What Constitutes the Contract Documents?

Generally, plans and specifications for a project are completed before issuance to contractors. This, however, is not always the case. For example, during the course of design, the architect may distribute progress plans and specifications for review by government agencies or for pricing by contractors. Sometimes, the owner may be anxious to enter into a contract or start a job before the plans and specifications have been totally completed or approved. Therefore, to the general contractor, the most important thing to be alert to regarding plans and specifications is: What constitutes the agreed-upon plans and specifications and other contract documents that pertain to the project?
It is surprising how often this question is neglected by those entering into construction contracts and by attorneys and others concerned with signing of contracts.
A clear understanding of what constitutes the contract documents and the revisions, if any, is one of the most urgent aspects of construction contracting. Furthermore, a precise list of what constitutes the contractors obligation under the contract is essential to proper performance of the contract by the contractor.

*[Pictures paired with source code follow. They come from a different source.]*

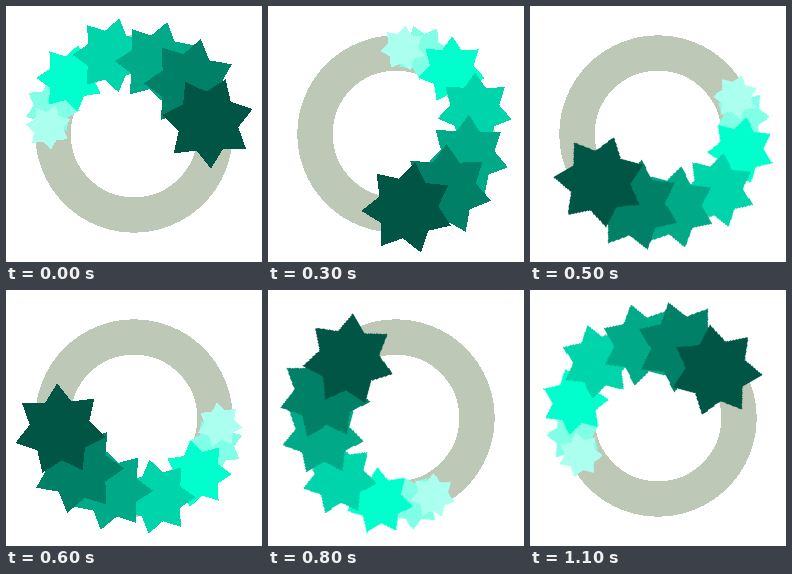
An HTML page that plays this animation: 256x256 px, repeating every 1200 ms.

```html
<!DOCTYPE html>
<html lang="en">
<head>
<meta charset="utf-8">
<title>Star spinner</title>
<style>
  html, body { margin: 0; width: 100%; height: 100%; overflow: hidden; background: #fff; }
  svg { display: block; width: 100vw; height: 100vh; shape-rendering: crispEdges; }
  #stars { animation: spin 1200ms steps(12, end) infinite; }
  @keyframes spin { to { transform: rotate(360deg); } }
</style>
</head>
<body>
<svg viewBox="-128 -128 256 256">
  <circle r="81" fill="none" stroke="#bec8b7" stroke-width="35.4"/>
  <g id="stars"></g>
</svg>
<script>
  // Back to front; angles in degrees.
  const stars = [
    { color: '#80ffe6', angle: -162, orbit: 86, size: 28, tilt: 6 },
    { color: '#aaffee', angle: -175.4, orbit: 86, size: 23, tilt: 32 },
    { color: '#00ffcc', angle: -138.8, orbit: 84.6, size: 34, tilt: 26.3 },
    { color: '#00d4aa', angle: -106.6, orbit: 82.2, size: 38, tilt: 26.3 },
    { color: '#00aa88', angle: -72.4, orbit: 75, size: 41.8, tilt: 27.5 },
    { color: '#008066', angle: -41.8, orbit: 75.1, size: 46.2, tilt: 26.3 },
    { color: '#005544', angle: -9, orbit: 75, size: 46.4, tilt: 35 }
  ];
  const TIPS = 7;
  const NOTCH = 0.66;

  function polar(radius, degrees) {
    const a = degrees * Math.PI / 180;
    return [radius * Math.cos(a), radius * Math.sin(a)];
  }

  function starPoints({ angle, orbit, size, tilt }) {
    const [cx, cy] = polar(orbit, angle);
    return Array.from({ length: TIPS * 2 }, (_, i) => {
      const [x, y] = polar(i % 2 ? size * NOTCH : size, tilt + i * 180 / TIPS);
      return `${(cx + x).toFixed(2)},${(cy + y).toFixed(2)}`;
    }).join(' ');
  }

  const group = document.getElementById('stars');
  for (const star of stars) {
    const shape = document.createElementNS('http://www.w3.org/2000/svg', 'polygon');
    shape.setAttribute('points', starPoints(star));
    shape.setAttribute('fill', star.color);
    group.append(shape);
  }
</script>
</body>
</html>
```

In general, the contract documents should be identified and agreed to by both parties. A listing of the contract documents should be included as part of every contract. Contract documents generally include the following:
Plans (list each plan and revision date of each plan, together with title) Specifications, properly identified, a copy initialed by each party and in the possession of each party
The agreement, or contract (Art. 17.8)
General conditions
Soil borings
Existing site plan
Special conditions
Original proposal (if it contains alternatives and unit prices, and these are not repeated in the contract)
Invitation (if it contains data on completion dates or other information that is not repeated in the contract)
Addenda (if any)
The contractor should repeat and list the contract documents in each subcontract and purchase order (Arts. 17.10.1 and 17.11).
It is essential to have a properly drawn and understood list of the contract documents agreed to by all parties if construction management is to proceed smoothly and if changes and disputes are to be handled in an orderly manner (Art. 17.14).
To prevent misunderstandings and doubts as to which documents are in the possession of various subcontractors and suppliers for estimating, a properly drafted transmittal form should accompany each transmission of such documents (Fig. 17.2).

Scroll to Top